Start of DATA RECORDS

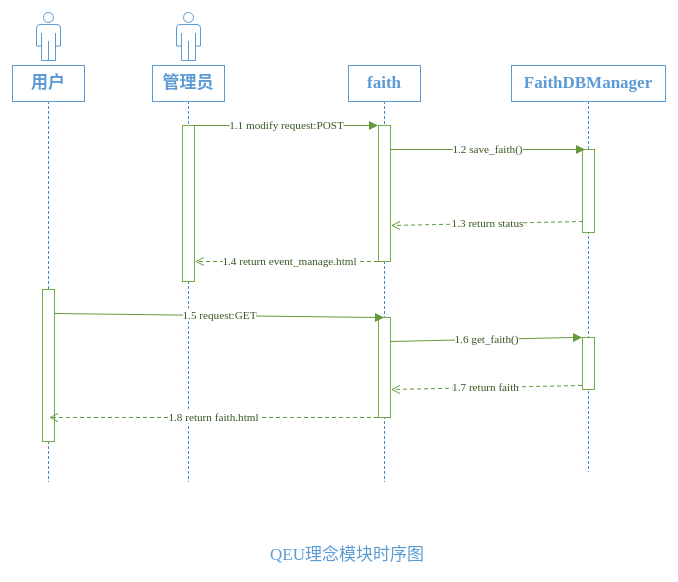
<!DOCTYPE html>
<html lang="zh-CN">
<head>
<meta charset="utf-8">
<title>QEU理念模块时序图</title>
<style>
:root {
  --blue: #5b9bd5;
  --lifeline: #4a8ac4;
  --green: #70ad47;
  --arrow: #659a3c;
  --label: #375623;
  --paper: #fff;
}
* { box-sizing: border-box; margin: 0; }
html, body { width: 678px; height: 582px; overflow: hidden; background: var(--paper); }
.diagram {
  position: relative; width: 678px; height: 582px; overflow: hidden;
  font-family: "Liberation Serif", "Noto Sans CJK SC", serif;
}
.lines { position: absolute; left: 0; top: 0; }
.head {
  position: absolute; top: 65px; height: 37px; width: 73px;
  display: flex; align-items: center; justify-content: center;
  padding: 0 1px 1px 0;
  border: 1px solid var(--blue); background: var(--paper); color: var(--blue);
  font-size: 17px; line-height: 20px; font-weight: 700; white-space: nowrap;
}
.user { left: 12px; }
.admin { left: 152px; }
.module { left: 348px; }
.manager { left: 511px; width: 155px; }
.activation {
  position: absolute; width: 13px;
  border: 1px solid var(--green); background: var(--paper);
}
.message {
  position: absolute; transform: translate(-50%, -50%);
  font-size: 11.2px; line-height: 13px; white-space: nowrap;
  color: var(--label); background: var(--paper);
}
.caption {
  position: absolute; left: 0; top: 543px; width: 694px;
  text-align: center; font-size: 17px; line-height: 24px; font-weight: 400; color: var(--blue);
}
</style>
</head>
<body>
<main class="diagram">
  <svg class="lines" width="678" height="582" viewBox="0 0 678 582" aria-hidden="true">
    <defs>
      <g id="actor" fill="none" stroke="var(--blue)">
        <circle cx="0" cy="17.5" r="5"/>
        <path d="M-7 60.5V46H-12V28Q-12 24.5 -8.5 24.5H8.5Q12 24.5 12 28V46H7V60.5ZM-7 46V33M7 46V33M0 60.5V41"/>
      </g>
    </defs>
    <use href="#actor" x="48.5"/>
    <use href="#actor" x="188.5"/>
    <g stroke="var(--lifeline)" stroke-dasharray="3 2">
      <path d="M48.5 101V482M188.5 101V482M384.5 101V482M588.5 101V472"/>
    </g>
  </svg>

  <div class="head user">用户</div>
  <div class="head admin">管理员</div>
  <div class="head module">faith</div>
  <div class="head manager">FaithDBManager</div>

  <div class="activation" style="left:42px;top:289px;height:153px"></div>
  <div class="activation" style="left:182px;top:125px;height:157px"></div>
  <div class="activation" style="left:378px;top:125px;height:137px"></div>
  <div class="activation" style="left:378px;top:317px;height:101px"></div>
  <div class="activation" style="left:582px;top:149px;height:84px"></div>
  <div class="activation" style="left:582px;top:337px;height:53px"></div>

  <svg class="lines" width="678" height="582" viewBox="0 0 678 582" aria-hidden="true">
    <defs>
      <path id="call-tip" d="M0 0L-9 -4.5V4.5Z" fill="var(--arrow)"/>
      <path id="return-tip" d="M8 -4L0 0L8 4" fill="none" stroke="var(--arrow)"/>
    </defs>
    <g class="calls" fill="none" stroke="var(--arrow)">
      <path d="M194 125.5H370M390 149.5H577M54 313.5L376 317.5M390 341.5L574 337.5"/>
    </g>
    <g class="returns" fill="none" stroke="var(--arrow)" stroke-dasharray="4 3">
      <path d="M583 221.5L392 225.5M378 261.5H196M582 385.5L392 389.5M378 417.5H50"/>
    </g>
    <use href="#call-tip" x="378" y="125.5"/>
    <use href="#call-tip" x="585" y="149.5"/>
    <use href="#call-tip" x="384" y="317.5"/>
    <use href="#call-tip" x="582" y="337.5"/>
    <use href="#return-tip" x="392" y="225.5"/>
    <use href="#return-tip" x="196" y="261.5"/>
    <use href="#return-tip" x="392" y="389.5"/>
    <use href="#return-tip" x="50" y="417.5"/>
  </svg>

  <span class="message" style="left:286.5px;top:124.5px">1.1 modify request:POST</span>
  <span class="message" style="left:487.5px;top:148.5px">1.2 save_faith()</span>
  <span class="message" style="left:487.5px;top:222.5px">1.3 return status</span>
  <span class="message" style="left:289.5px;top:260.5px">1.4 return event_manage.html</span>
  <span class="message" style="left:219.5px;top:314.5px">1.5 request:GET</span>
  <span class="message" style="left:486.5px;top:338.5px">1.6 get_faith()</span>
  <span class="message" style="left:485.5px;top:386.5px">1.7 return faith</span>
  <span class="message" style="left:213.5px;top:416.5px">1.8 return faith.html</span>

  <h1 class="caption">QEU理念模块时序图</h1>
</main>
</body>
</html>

End of DATA RECORDS

Return word for word the lines from the beginning of the entries through the line that contains "position: absolute; top: 65px;", both ends included, but no pictures.

<!DOCTYPE html>
<html lang="zh-CN">
<head>
<meta charset="utf-8">
<title>QEU理念模块时序图</title>
<style>
:root {
  --blue: #5b9bd5;
  --lifeline: #4a8ac4;
  --green: #70ad47;
  --arrow: #659a3c;
  --label: #375623;
  --paper: #fff;
}
* { box-sizing: border-box; margin: 0; }
html, body { width: 678px; height: 582px; overflow: hidden; background: var(--paper); }
.diagram {
  position: relative; width: 678px; height: 582px; overflow: hidden;
  font-family: "Liberation Serif", "Noto Sans CJK SC", serif;
}
.lines { position: absolute; left: 0; top: 0; }
.head {
  position: absolute; top: 65px; height: 37px; width: 73px;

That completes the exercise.